Rendered images with source text
════════════════════

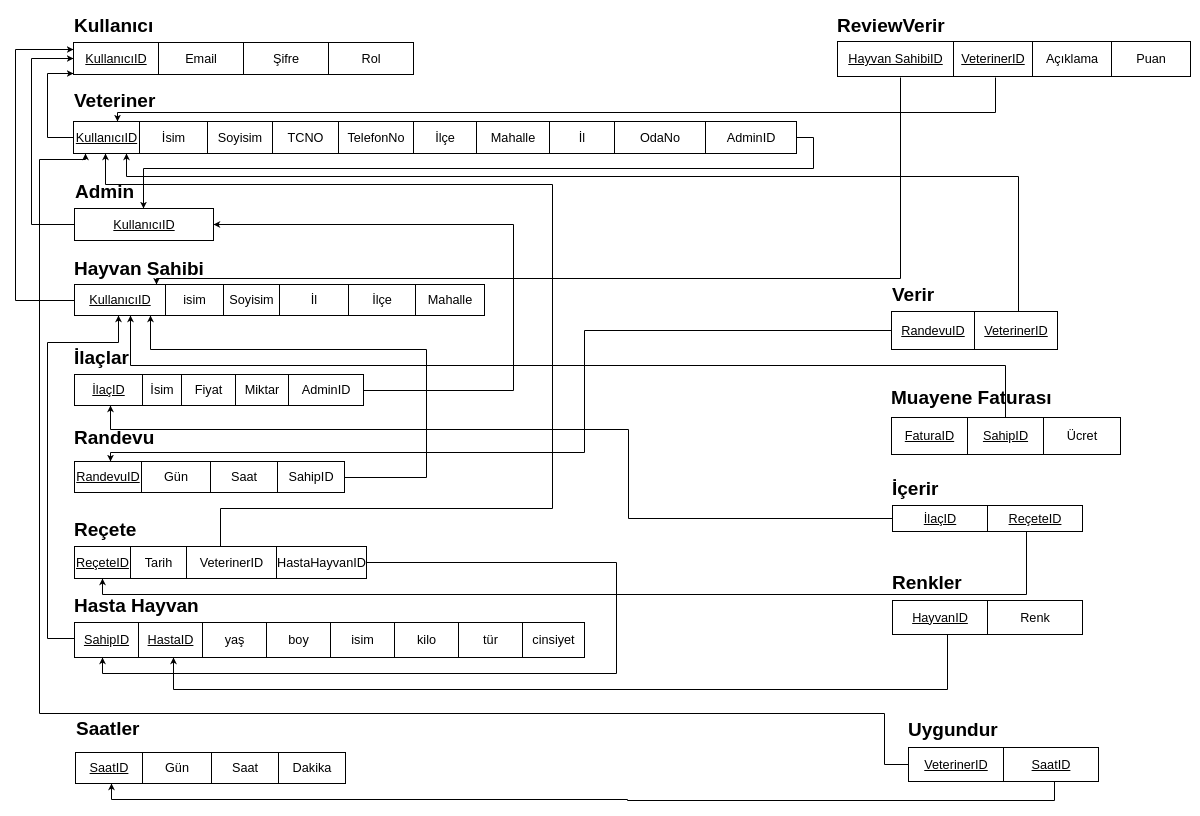
<!DOCTYPE html>
<html lang="tr">
<head>
<meta charset="utf-8">
<title>Veteriner kliniği ilişkisel şeması</title>
<style>
:root { --paper: #fff; --ink: #000; }
* { box-sizing: border-box; margin: 0; padding: 0; }
body { background: var(--paper); overflow: hidden; }
.schema {
  position: relative; width: 1200px; height: 816px; overflow: hidden;
  background: var(--paper); color: var(--ink);
  font: 12.7px/16px "Liberation Sans", Arial, sans-serif;
}
.relation {
  position: absolute; left: var(--x); top: var(--y);
  display: flex; flex-direction: column; align-items: flex-start; gap: var(--gap);
}
.relation h2 { padding-left: 1px; font-size: 19px; line-height: 22px; font-weight: 700; white-space: nowrap; }
.relation.flush h2 { padding-left: 0; }
.columns {
  display: grid; grid-template-columns: var(--cols); width: max-content; height: var(--h);
  list-style: none; border: 1px solid var(--ink); border-left: 0;
}
.columns li {
  display: flex; align-items: center; justify-content: center; min-width: 0;
  border-left: 1px solid var(--ink); white-space: nowrap;
}
.references { position: absolute; inset: 0; fill: none; stroke: var(--ink); stroke-width: 1; }
.arrowhead { fill: var(--ink); stroke: none; }
</style>
</head>
<body>
<main class="schema">

  <section class="relation" style="--x:73px;--y:15px;--gap:5px;--h:33px;--cols:repeat(4,85px)">
    <h2>Kullanıcı</h2>
    <ul class="columns"><li><u>KullanıcıID</u></li><li>Email</li><li>Şifre</li><li>Rol</li></ul>
  </section>

  <section class="relation" style="--x:73px;--y:90px;--gap:9px;--h:33px;--cols:66px 68px 65px 66px 75px 63px 73px 65px 91px 91px">
    <h2>Veteriner</h2>
    <ul class="columns"><li><u>KullanıcıID</u></li><li>İsim</li><li>Soyisim</li><li>TCNO</li><li>TelefonNo</li><li>İlçe</li><li>Mahalle</li><li>İl</li><li>OdaNo</li><li>AdminID</li></ul>
  </section>

  <section class="relation" style="--x:74px;--y:181px;--gap:5px;--h:33px;--cols:139px">
    <h2>Admin</h2>
    <ul class="columns"><li><u>KullanıcıID</u></li></ul>
  </section>

  <section class="relation flush" style="--x:74px;--y:258px;--gap:4px;--h:32px;--cols:91px 58px 56px 69px 67px 69px">
    <h2>Hayvan Sahibi</h2>
    <ul class="columns"><li><u>KullanıcıID</u></li><li>isim</li><li>Soyisim</li><li>İl</li><li>İlçe</li><li>Mahalle</li></ul>
  </section>

  <section class="relation flush" style="--x:74px;--y:347px;--gap:5px;--h:32px;--cols:68px 39px 54px 53px 75px">
    <h2>İlaçlar</h2>
    <ul class="columns"><li><u>İlaçID</u></li><li>İsim</li><li>Fiyat</li><li>Miktar</li><li>AdminID</li></ul>
  </section>

  <section class="relation flush" style="--x:74px;--y:427px;--gap:12px;--h:32px;--cols:67px 69px 67px 67px">
    <h2>Randevu</h2>
    <ul class="columns"><li><u>RandevuID</u></li><li>Gün</li><li>Saat</li><li>SahipID</li></ul>
  </section>

  <section class="relation flush" style="--x:74px;--y:519px;--gap:5px;--h:33px;--cols:56px 56px 90px 90px">
    <h2>Reçete</h2>
    <ul class="columns"><li><u>ReçeteID</u></li><li>Tarih</li><li>VeterinerID</li><li>HastaHayvanID</li></ul>
  </section>

  <section class="relation flush" style="--x:74px;--y:595px;--gap:5px;--h:36px;--cols:repeat(7,64px) 62px">
    <h2>Hasta Hayvan</h2>
    <ul class="columns"><li><u>SahipID</u></li><li><u>HastaID</u></li><li>yaş</li><li>boy</li><li>isim</li><li>kilo</li><li>tür</li><li>cinsiyet</li></ul>
  </section>

  <section class="relation" style="--x:75px;--y:718px;--gap:12px;--h:32px;--cols:67px 69px 67px 67px">
    <h2>Saatler</h2>
    <ul class="columns"><li><u>SaatID</u></li><li>Gün</li><li>Saat</li><li>Dakika</li></ul>
  </section>

  <section class="relation flush" style="--x:837px;--y:15px;--gap:4px;--h:36px;--cols:116px 79px 79px 79px">
    <h2>ReviewVerir</h2>
    <ul class="columns"><li><u>Hayvan SahibiID</u></li><li><u>VeterinerID</u></li><li>Açıklama</li><li>Puan</li></ul>
  </section>

  <section class="relation" style="--x:891px;--y:284px;--gap:5px;--h:39px;--cols:83px 83px">
    <h2>Verir</h2>
    <ul class="columns"><li><u>RandevuID</u></li><li><u>VeterinerID</u></li></ul>
  </section>

  <section class="relation flush" style="--x:891px;--y:387px;--gap:8px;--h:38px;--cols:76px 76px 77px">
    <h2>Muayene Faturası</h2>
    <ul class="columns"><li><u>FaturaID</u></li><li><u>SahipID</u></li><li>Ücret</li></ul>
  </section>

  <section class="relation flush" style="--x:892px;--y:478px;--gap:5px;--h:27px;--cols:95px 95px">
    <h2>İçerir</h2>
    <ul class="columns"><li><u>İlaçID</u></li><li><u>ReçeteID</u></li></ul>
  </section>

  <section class="relation flush" style="--x:892px;--y:572px;--gap:6px;--h:35px;--cols:95px 95px">
    <h2>Renkler</h2>
    <ul class="columns"><li><u>HayvanID</u></li><li>Renk</li></ul>
  </section>

  <section class="relation flush" style="--x:908px;--y:719px;--gap:6px;--h:35px;--cols:95px 95px">
    <h2>Uygundur</h2>
    <ul class="columns"><li><u>VeterinerID</u></li><li><u>SaatID</u></li></ul>
  </section>

  <svg class="references" width="1200" height="816" viewBox="0 0 1200 816" aria-hidden="true">
    <defs>
      <marker id="arrow" markerWidth="8" markerHeight="8" refX="7" refY="4" orient="auto">
        <path class="arrowhead" d="M0 0.5L7 4L0 7.5L2 4Z"/>
      </marker>
    </defs>
    <g transform="translate(.5 .5)" marker-end="url(#arrow)">
      <g id="to-kullanici">
        <path d="M74 300H15V49H73"/>
        <path d="M74 224H31V58H73"/>
        <path d="M73 137H47V73H73"/>
      </g>
      <g id="to-veteriner">
        <path d="M995 77V112H117V121"/>
        <path d="M1018 311V176H126V153"/>
        <path d="M220 546V508H552V184H105V153"/>
        <path d="M908 764H884V713H39V159H85V153"/>
      </g>
      <g id="to-admin">
        <path d="M796 137H813V168H143V208"/>
        <path d="M363 390H513V224H213"/>
      </g>
      <g id="to-hayvan-sahibi">
        <path d="M900 77V278H156V284"/>
        <path d="M74 638H47V342H118V315"/>
        <path d="M1005 417V365H130V315"/>
        <path d="M344 477H426V349H150V315"/>
      </g>
      <g id="to-ilaclar"><path d="M892 518H628V429H110V405"/></g>
      <g id="to-randevu"><path d="M891 330H584V452H110V461"/></g>
      <g id="to-recete"><path d="M1026 531V594H102V578"/></g>
      <g id="to-hasta-hayvan">
        <path d="M366 562H616V673H102V657"/>
        <path d="M947 634V689H173V657"/>
      </g>
      <g id="to-saatler"><path d="M1054 781V800H627V799H111V783"/></g>
    </g>
  </svg>
</main>
</body>
</html>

════════════════════

▶ _Brief_:
Where a line of the data holds the word "KullanıcıID", copy that line.

▶ _Worked solution_:
    <ul class="columns"><li><u>KullanıcıID</u></li><li>Email</li><li>Şifre</li><li>Rol</li></ul>
    <ul class="columns"><li><u>KullanıcıID</u></li><li>İsim</li><li>Soyisim</li><li>TCNO</li><li>TelefonNo</li><li>İlçe</li><li>Mahalle</li><li>İl</li><li>OdaNo</li><li>AdminID</li></ul>
    <ul class="columns"><li><u>KullanıcıID</u></li></ul>
    <ul class="columns"><li><u>KullanıcıID</u></li><li>isim</li><li>Soyisim</li><li>İl</li><li>İlçe</li><li>Mahalle</li></ul>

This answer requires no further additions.